What kind of drugs – or to be polite, medicines – is President Duterte taking? This is a serious question. It is hard to remember any Asian leader in the past half century whose behavior has been so erratic, whose pronouncements so damaging to the position and image of his country.
Meanwhile his actions appear those of the coward. His populist war on drugs has so far seen the killing in cold blood of perhaps 2,500 citizens, mostly poor people alleged to be vendors or users of illegal substances such as shabu, the Philippine slang term for methamphetamine. But he has run a mile from confrontation with real power, namely China, despite its continued aggression against Philippine rights in the Scarborough/Panatag shoal and elsewhere in the South China Sea, appearing to end security cooperation with the United States and go to the Chinese aggressor in search of arms. He is doing his best to throw away the huge boost to the Philippines’ rights provided by the Court of Arbitration.
All this is done in the name of nationalism. Reminding the Americans of their killings of Filipinos when they invaded 118 years ago is all very well and good but has scant relevance to the issues the nation faces today. Indeed it is more a reminder of the ease with which Filipino politicians quickly become allies of aggressive foreign powers to defend their own local interests, as happened during the Japanese occupation in 1942-45.
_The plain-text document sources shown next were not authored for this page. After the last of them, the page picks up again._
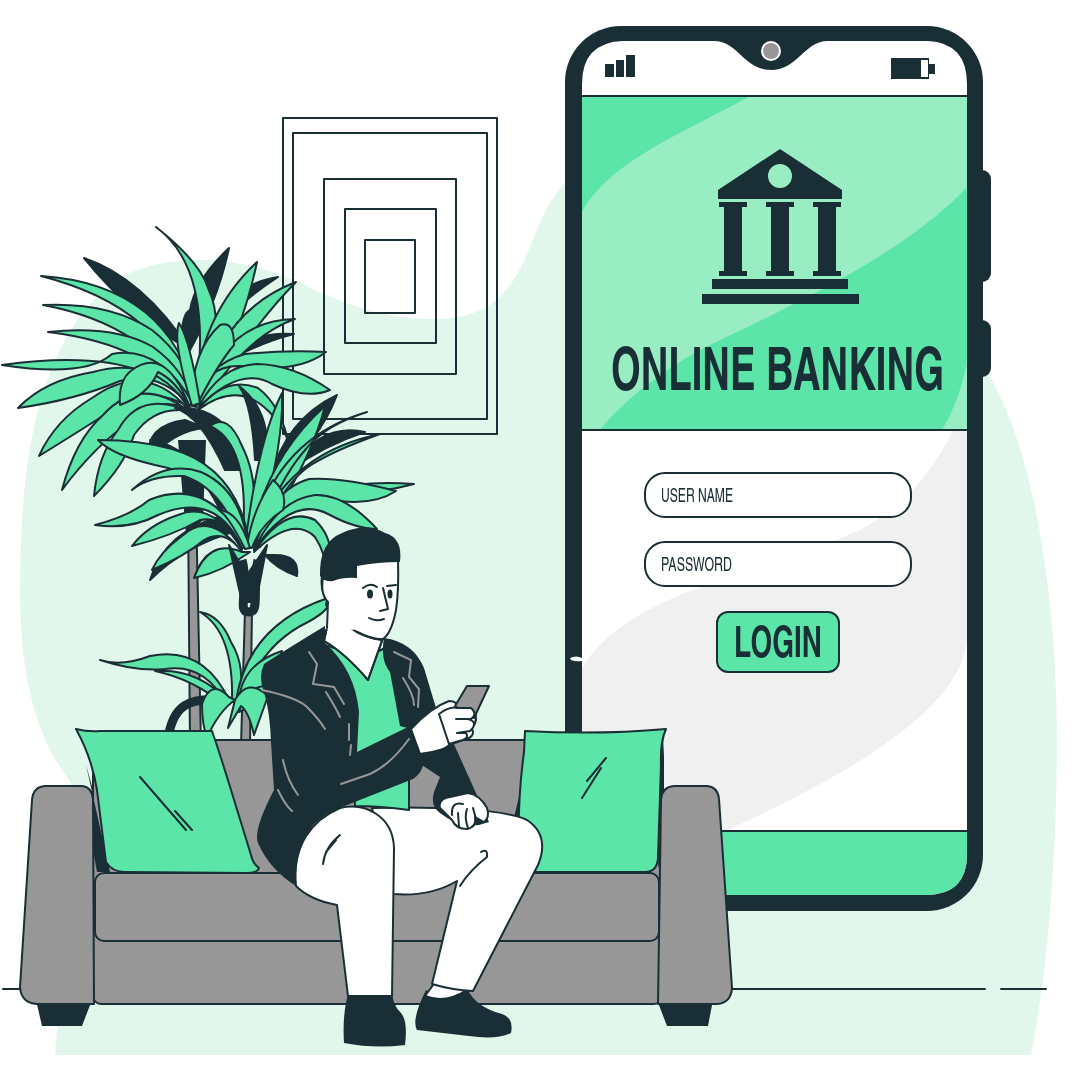
<!DOCTYPE html>
<html lang="en">
<head>
<meta charset="utf-8">
<title>Online Banking</title>
<style>
:root { --ink: #1a2e35; --green: #5be5a9; --green-soft: #98edc3; --mint: #e2f7ec; --grey: #979797; --shade: #f0f0f0; --white: #fff; }
html, body { margin: 0; background: var(--white); overflow: hidden; }
svg { display: block; width: 1072px; height: 1072px; }
.line { fill: none; stroke: var(--ink); stroke-width: 2; stroke-linecap: round; stroke-linejoin: round; }
.green, .grey, .white { stroke: var(--ink); stroke-width: 2; stroke-linejoin: round; stroke-linecap: round; }
.green { fill: var(--green); }
.grey { fill: var(--grey); }
.white { fill: var(--white); }
.ink { fill: var(--ink); }
.seam { fill: none; stroke: var(--grey); stroke-width: 2; stroke-linecap: round; }
text { font-family: "TeX Gyre Heros Cn", "Liberation Sans", sans-serif; fill: var(--ink); }
.title { font-size: 60px; font-weight: 700; }
.label { font-size: 18.5px; }
.button { font-size: 43px; font-weight: 700; }
</style>
</head>
<body>
<svg viewBox="0 0 1072 1072" role="img" aria-label="Man on a sofa using online banking on his phone">
<defs>
  <clipPath id="screen"><path d="M622 41H714C738 41 744 70 771 70S804 41 828 41H928Q967 43 967 84V854Q967 895 926 895H623Q582 895 582 854V84Q582 43 622 41Z"/></clipPath>
  <clipPath id="header"><rect x="582" y="96" width="385" height="334"/></clipPath>
  <g id="column"><path d="M-14 202H14V207H9V271H14V276H-14V271H-9V207H-14Z"/></g>
</defs>

<path id="backdrop" fill="var(--mint)" d="M55 1055C58 970 110 890 82 800C70 775 20 740 20 590C20 440 45 330 120 277C190 245 260 263 311 288C370 317 425 324 464 316C534 298 524 222 568 180L960 340C1030 400 1058 590 1057 750C1056 880 1045 985 1031 1055Z"/>

<g id="wall-frame" class="line">
  <rect x="283" y="118" width="214" height="316"/><rect x="293" y="133" width="194" height="286"/>
  <rect x="324" y="179" width="132" height="195"/><rect x="345" y="209" width="91" height="134"/><rect x="365" y="240" width="50" height="73"/>
</g>
<path id="floor" class="line" d="M3 989H985M1001 989H1046"/>

<g id="plant">
  <path class="grey" d="M188 505H196L201 745H190Z"/>
  <path class="grey" d="M245 610H252L250 745H241Z"/>
  <path class="ink" d="M178 440H206L203 520L186 535Z"/>
  <path class="line" stroke-width="3" d="M188 452L193 512L201 455"/>
  <path fill="none" stroke="var(--ink)" style="stroke-width:9" d="M168 740C172 705 190 697 222 700M242 560C250 590 236 612 249 612C260 612 252 590 258 560"/>
  <g id="upper-crown" class="green">
    <g class="ink"><path d="M190 350Q130 315 84 258Q143 278 190 350Z"/><path d="M182 350Q180 315 190 310Q195 280 229 248Q218 300 190 350Z"/><path d="M200 345Q225 285 278 277Q235 305 200 345Z"/><path d="M205 375Q240 330 294 334Q250 345 205 375Z"/><path d="M185 420Q145 425 148 460Q175 430 205 428Z"/></g>
    <path d="M195 400Q215 270 156 227Q200 262 208 288Q228 330 200 400Z"/>
    <path d="M193 402Q200 315 257 262Q242 335 202 402Z"/>
    <path d="M200 400Q222 310 296 282Q258 320 205 400Z"/>
    <path d="M198 402Q225 320 295 319Q248 335 204 402Z"/>
    <path d="M188 400Q165 308 41 276Q105 280 145 312Q185 345 195 400Z"/>
    <path d="M187 402Q150 325 43 305Q110 302 152 330Q190 360 195 402Z"/>
    <path d="M187 405Q155 345 48 332Q115 325 153 347Q185 370 194 405Z"/>
    <path d="M188 405Q145 345 2 365Q85 378 112 354Q160 345 194 405Z"/>
    <path d="M187 406Q155 355 93 372Q45 380 18 408Q75 400 120 381Q160 370 190 406Z"/>
    <path d="M187 408Q145 360 92 398Q55 420 39 456Q78 432 120 405Q155 385 190 408Z"/>
    <path d="M187 410Q140 375 103 415Q75 440 62 490Q95 445 135 418Q160 395 190 410Z"/>
    <path d="M188 411Q140 390 118 430Q98 455 94 496Q125 465 134 435Q155 405 190 411Z"/>
    <path d="M189 405Q165 345 132 370Q118 380 120 405Q148 395 158 372Q175 380 189 405Z"/>
    <path d="M195 405Q205 360 250 367Q300 372 326 352Q285 350 245 354Q205 365 195 405Z"/>
    <path d="M198 408Q240 365 272 384Q306 400 330 390Q294 365 258 364Q220 365 198 408Z"/>
    <path d="M198 410Q235 382 264 407Q285 425 290 448Q281 405 258 388Q225 375 198 410Z"/>
    <path d="M191 405Q192 350 220 325Q234 320 234 345Q217 365 196 407Z"/>
    <path d="M192 406Q172 340 179 323Q190 340 200 403Z"/>
  </g>
  <g id="lower-crown" class="green">
    <g class="ink"><path d="M225 470Q200 415 175 408Q228 403 250 470Z"/><path d="M255 460Q252 405 239 386Q271 410 267 460Z"/><path d="M270 480Q285 420 337 395Q318 445 270 480Z"/><path d="M290 470Q320 422 365 432Q325 445 290 470Z"/><path d="M225 515Q165 530 150 580Q185 545 240 530Z"/><path d="M220 510Q195 458 150 440Q190 445 230 505Z"/><path d="M275 555Q300 555 297 576Q276 569 265 555Z"/><path d="M229 470Q230 428 202 418Q223 412 240 470Z"/></g>
    <path d="M242 546Q252 445 210 426Q228 412 242 446Q262 485 250 546Z"/>
    <path d="M245 546Q258 440 282 393Q284 450 254 546Z"/>
    <path d="M249 545Q265 460 325 406Q310 465 255 545Z"/>
    <path d="M250 545Q272 440 367 412Q325 425 306 449Q278 480 256 545Z"/>
    <path d="M252 547Q280 455 380 434Q335 450 311 465Q280 485 258 547Z"/>
    <path d="M253 547Q290 475 414 484Q350 500 320 489Q285 490 260 547Z"/>
    <path d="M254 550Q290 480 340 501Q375 505 396 491Q342 477 309 479Q270 490 254 550Z"/>
    <path d="M254 550Q292 495 328 514Q356 529 377 529Q345 494 315 495Q277 500 254 550Z"/>
    <path d="M254 552Q293 515 315 537Q330 560 324 585Q341 545 315 520Q285 505 254 552Z"/>
    <path d="M244 546Q232 480 155 465Q112 455 98 440Q140 440 172 449Q238 468 250 546Z"/>
    <path d="M242 547Q225 490 184 476Q150 475 132 490Q165 460 201 472Q242 490 248 547Z"/>
    <path d="M242 548Q216 490 158 515Q130 530 95 525Q130 516 149 500Q210 475 247 548Z"/>
    <path d="M242 550Q213 500 178 515Q148 525 132 546Q172 536 200 520Q225 515 242 550Z"/>
    <path d="M242 552Q210 510 182 536Q160 552 152 570Q185 556 204 540Q225 528 242 552Z"/>
    <path d="M242 552Q208 538 194 578Q222 572 250 552Z"/>
    <path d="M247 547Q252 510 273 480Q288 492 283 510Q260 525 252 548Z"/>
    <path d="M245 549Q228 515 219 510Q239 511 250 548Z"/>
    <path class="ink" d="M229 545L247 575L267 545L256 602H242Z"/>
  </g>
  <g id="young-shoots" class="green">
    <path d="M232 702Q234 632 200 612Q220 615 231 642Q247 668 238 702Z"/>
    <path d="M236 702Q247 625 328 598Q334 608 308 622Q260 645 242 702Z"/>
    <path d="M230 702Q204 645 150 656Q121 667 100 660Q137 672 165 669Q205 663 226 704Z"/>
    <path d="M229 702Q198 668 155 671Q193 679 226 706Z"/>
    <path d="M239 700Q242 664 282 651Q275 680 243 705Z"/>
    <path d="M242 702Q252 680 286 688Q266 700 239 712Z"/>
    <path d="M229 697Q211 678 202 704Q202 725 207 737Q220 710 235 700Z"/>
    <path d="M235 700Q248 677 268 696L254 735Q249 712 241 706L228 728Z"/>
  </g>
</g>

<g id="phone">
  <rect class="ink" x="960" y="170" width="31" height="112" rx="9"/><rect class="ink" x="960" y="320" width="31" height="57" rx="9"/>
  <rect class="ink" x="565" y="26" width="418" height="885" rx="56"/>
  <g clip-path="url(#screen)">
    <rect x="582" y="40" width="386" height="856" fill="var(--white)"/>
    <path fill="var(--shade)" d="M582 668C630 590 760 575 860 530C925 495 950 440 967 400V640C960 725 790 800 724 832H582Z"/>
    <g clip-path="url(#header)">
      <rect x="582" y="96" width="386" height="334" fill="var(--green)"/>
      <path fill="var(--green-soft)" d="M582 212C610 160 690 130 750 96H967V187C900 260 760 320 700 350C655 375 620 405 600 430H582Z"/>
      <path fill="var(--green-soft)" d="M967 362Q960 400 942 430H967Z"/>
    </g>
    <path class="line" d="M582 96H967M582 430H967"/>
    <rect class="green" x="575" y="831" width="400" height="80"/>
  </g>
  <circle cx="771" cy="51" r="9" fill="var(--grey)" stroke="var(--white)" stroke-width="2"/>
  <path fill="var(--white)" d="M570 658Q576 655 582 658V661Q576 662 571 660Z"/>
  <g id="status-icons" class="ink"><rect x="605" y="64" width="9" height="13"/><rect x="616" y="60" width="8" height="17"/><rect x="626" y="55" width="9" height="22"/><path fill-rule="evenodd" d="M891 58H929V64H935V74H929V79H891ZM921 60V77H928V60Z"/></g>
  <g id="bank-icon" class="ink">
    <path fill-rule="evenodd" d="M780 149L842 190V199H718V190ZM780 164A12 12 0 0 0 780 188A12 12 0 0 0 780 164Z"/>
    <use href="#column" x="733"/><use href="#column" x="780"/><use href="#column" x="827"/>
    <rect x="712" y="279" width="136" height="10"/><rect x="702" y="294" width="157" height="10"/>
  </g>
  <text class="title" x="611" y="390" textLength="333" lengthAdjust="spacingAndGlyphs">ONLINE BANKING</text>
  <g id="login-form">
    <rect class="white" x="645" y="473" width="266" height="44" rx="20"/><rect class="white" x="645" y="542" width="266" height="44" rx="20"/>
    <text class="label" x="661" y="502" textLength="72" lengthAdjust="spacingAndGlyphs">USER NAME</text>
    <text class="label" x="661" y="571" textLength="71" lengthAdjust="spacingAndGlyphs">PASSWORD</text>
    <rect class="green" x="717" y="612" width="122" height="60" rx="11"/>
    <text class="button" x="734" y="657" textLength="88" lengthAdjust="spacingAndGlyphs">LOGIN</text>
  </g>
</g>

<g id="sofa">
  <path class="ink" d="M36 1000H92L82 1026H42ZM657 1000H713L708 1026H667Z"/>
  <rect class="grey" x="93" y="740" width="569" height="264" rx="8"/>
  <path class="ink" d="M86 765L110 872H97L93 850V790ZM530 750L513 822V872H540ZM664 735V850L658 868Z"/>
  <path class="green" d="M76 729Q88 732 100 731H212Q220 754 231 790L251 855Q253 864 259 868Q257 873 248 873L125 872Q112 872 106 862L97 790Q92 758 76 729Z"/>
  <path class="green" d="M525 731Q600 735 666 729Q660 742 661 765L658 856Q658 872 645 872H520Q516 810 524 752Z"/>
  <path class="line" d="M140 777L186 830M175 811L192 830M606 758L587 781M601 768L582 798"/>
  <rect class="grey" x="95" y="873" width="564" height="68" rx="9"/>
  <path class="grey" d="M45 786H82Q92 787 93 799L94 1004H37Q21 1003 20 987L32 800Q33 787 45 786Z"/>
  <path class="grey" d="M674 786H707Q718 787 719 799L732 988Q731 1003 717 1004H658L661 799Q662 787 674 786Z"/>
</g>

<g id="man">
  <g id="shoes" class="ink"><path d="M350 988L392 992Q393 1006 401 1013Q408 1021 405 1045Q375 1049 344 1043Q342 1010 350 988Z"/><path d="M426 990Q445 1003 467 988Q475 1007 502 1014Q514 1018 511 1033Q496 1040 469 1036L417 1030Q411 1020 426 990Z"/></g>
  <path class="white" d="M436 981L425 996Q445 1004 467 990L459 981Z"/>
  <path class="white" d="M372 808C430 806 505 809 527 820C545 832 545 848 538 865L473 991Q452 990 432 984L457 881Q430 897 393 894Z"/>
  <path class="white" d="M296 886C292 845 312 820 340 808C365 802 393 816 394 848L392 996H348L337 905Q310 900 296 886Z"/>
  <path class="line" d="M340 835Q325 847 323 864M336 840L326 852M481 852Q488 848 487 857Q470 870 460 886"/>
  <path class="ink" d="M396 748L444 722L489 822Q464 832 440 813Q430 806 434 792L440 777Z"/>
  <path class="green" d="M325 645L365 658L389 646L409 720V810Q380 806 355 806L352 700Z"/>
  <path class="ink" d="M384 638Q413 642 424 668L436 708L415 730L400 726L390 672Q380 660 384 638Z"/>
  <path class="ink" d="M325 626Q290 647 264 664Q258 677 264 692Q270 712 271 742L274 790Q253 830 258 843Q270 870 296 886Q294 848 313 825Q326 813 337 809L413 779Q427 770 423 750L412 725L357 752L359 712Q355 670 325 643Z"/>
  <path class="white" d="M327 627L324 641Q345 653 368 680Q377 655 383 638L365 628Z" stroke="none"/>
  <path class="line" d="M327 627L324 641Q345 653 368 680Q377 655 383 638"/>
  <path class="seam" d="M309 652L317 664L313 684L334 687L344 704M326 692Q336 708 340 717M394 652L411 660L409 677L419 689L418 707M403 678Q414 695 414 705M262 690Q295 697 306 706Q319 719 325 729M283 760Q287 780 298 795M278 790Q285 805 292 811M409 739Q390 765 370 774L341 784M349 724L349 740M351 745L350 755"/>
  <path class="white" d="M440 808Q438 799 450 797L468 793Q480 795 487 808Q490 818 484 822L475 817Q477 827 467 829Q456 829 452 820Z"/>
  <path class="line" d="M452 815Q451 801 463 804M459 827L458 813M468 828Q464 817 467 809M476 819L473 808"/>
  <path class="white" d="M411 729Q430 708 449 701Q460 701 455 711L474 711Q479 719 472 729Q476 737 463 740L449 745Q444 751 420 754Z"/>
  <path class="grey" d="M467 686H489L474 718L455 706Z"/>
  <path class="white" d="M439 714Q450 706 457 708H471Q478 714 471 719L456 719H468Q479 722 470 731L457 733H466Q470 739 459 741L449 744Z"/>
  <path class="white" d="M330 567L337 604Q325 602 322 588Q320 575 326 570ZM334 562L398 560Q399 590 396 610Q391 636 381 640Q369 638 357 632Q335 620 326 605Z"/>
  <path fill="var(--white)" d="M328 568H350V606L365 630L325 629L328 603L322 590Z"/>
  <path class="line" d="M324 573Q319 593 328 602L327 628M357 632Q373 640 381 639"/>
  <path class="ink" d="M320 576Q319 542 342 533Q366 522 385 533Q403 538 400 562Q378 562 357 566V578Q343 577 333 581Q323 582 320 576Z"/>
  <g class="ink"><ellipse cx="370" cy="594" rx="3" ry="4.5"/><ellipse cx="390" cy="594" rx="2.5" ry="4.5"/></g>
  <path class="line" d="M363 588Q370 582 377 587M387 586L396 585M383 588L388 609L380 611M369 618Q376 622 384 619"/>
</g>
</svg>
</body>
</html>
Quite what is behind Duterte’s grudge against the US is not entirely clear. But personal grudges are no way to conduct national policy. It may be that US military advisers have achieved little in helping combat Abu Sayyaf in the Sulu archipelago, but the announcing that you intend to throw them out as though they were a liability is a bizarre outburst rather than a considered plan to use other means to root out the group.
Nor are have Americans, including Obama, been the only targets of Duterte’s brainstroms. Ban Ki-moon, the Pope, indeed anyone daring to criticise his campaign of murder in the name of suppressing the drug trade. The US is mature enough and has enough long-term interests to put a stoic face on the insults. But foreigners in general have taken note of a newly unstable element now at large in the region.
So far it seems Duterte’s cowardly bravado has gone well with most of his countrymen. But these “action man” displays are being viewed with a mix of horror, bewilderment and above all contempt for a nation led by such a figure. Ask the Japanese, who are the major donors of coastguard vessels intended to enable the Philippines to defend its seas, and more important than China as a foreign investor in productive enterprises. Ask the Vietnamese, the one country in facing Chinese expansion in the region that has shown a willingness to be shot at in defending it rights, a willingness to arm itself with firepower which will not defeat China but show a readiness to resist.
Ask even the Indonesians who after years of pretending there was no problem with China have taken to arresting and destroying Chinese and other illegal fishing boats. Ask any of the European countries such as Germany whose investment is sought what they now think of standards of governance and law in the Philippines.
Duterte’s claimed radicalism has so far been seen to be largely a sham. That is not surprising given that he is not a politician from the grass roots but inheritor of position – his father was governor of Davao province (now divided into two) and family members run Davao city. He is in fact rather typical of the local warlordism and personal rule that has plagued the nation since independence and would probably be strengthened if the federal system he proposes were adopted.
Efforts to engage the remnants of the communist insurgency may bear fruit but otherwise there is nothing in his agenda or appointments to suggest domestic reforms beyond what was in process under his predecessor. But the drug killings and the erratic foreign policy have not only showed up so much about his own personality and behaviour. They have underlined the weakness of national institutions.
The lawmakers have effectively joined the Duterte bandwagon to secure their own pecuniary and other advantages so are barely a brake on presidential abuse of power. The judiciary and the churches are likewise proving feeble defenders of due process. And can one really believe that the police is any cleaner now than three months ago?
Or that the supposed law and order campaign will now target jueteng, the illegal gambling which funds many politicians and may well be as socially damaging as drugs. The president has apparently put that in the “too hard” basket.
In a few short weeks, Duterte has eroded much of what was gained under the previous administration in terms of the nation’s reputation for improving governance and judicial standards. Economic policy has thus far not been directly affected, but the link between a stable system and medium to long-term growth means that much more of this kind of behaviour by the President will be reflected in social and economic development. The people will reap what they have sowed.
Past presidencies promising order from brute force have ended in tears. Ferdinand Marcos led a “crime-busting” wave that temporarily cleared the streets of thugs, only to end up in ugly dictatorship. Erap Estrada, the cinematic playboy, promised the poor – as Duterte has – of a new dawn. We know how that ended. Somewhere along the line, not now but eventually, the Philippines will have had enough of another strongman. It will be time to start again. But this benighted island nation doesn’t appear about to learn its lesson very soon, to its sorrow.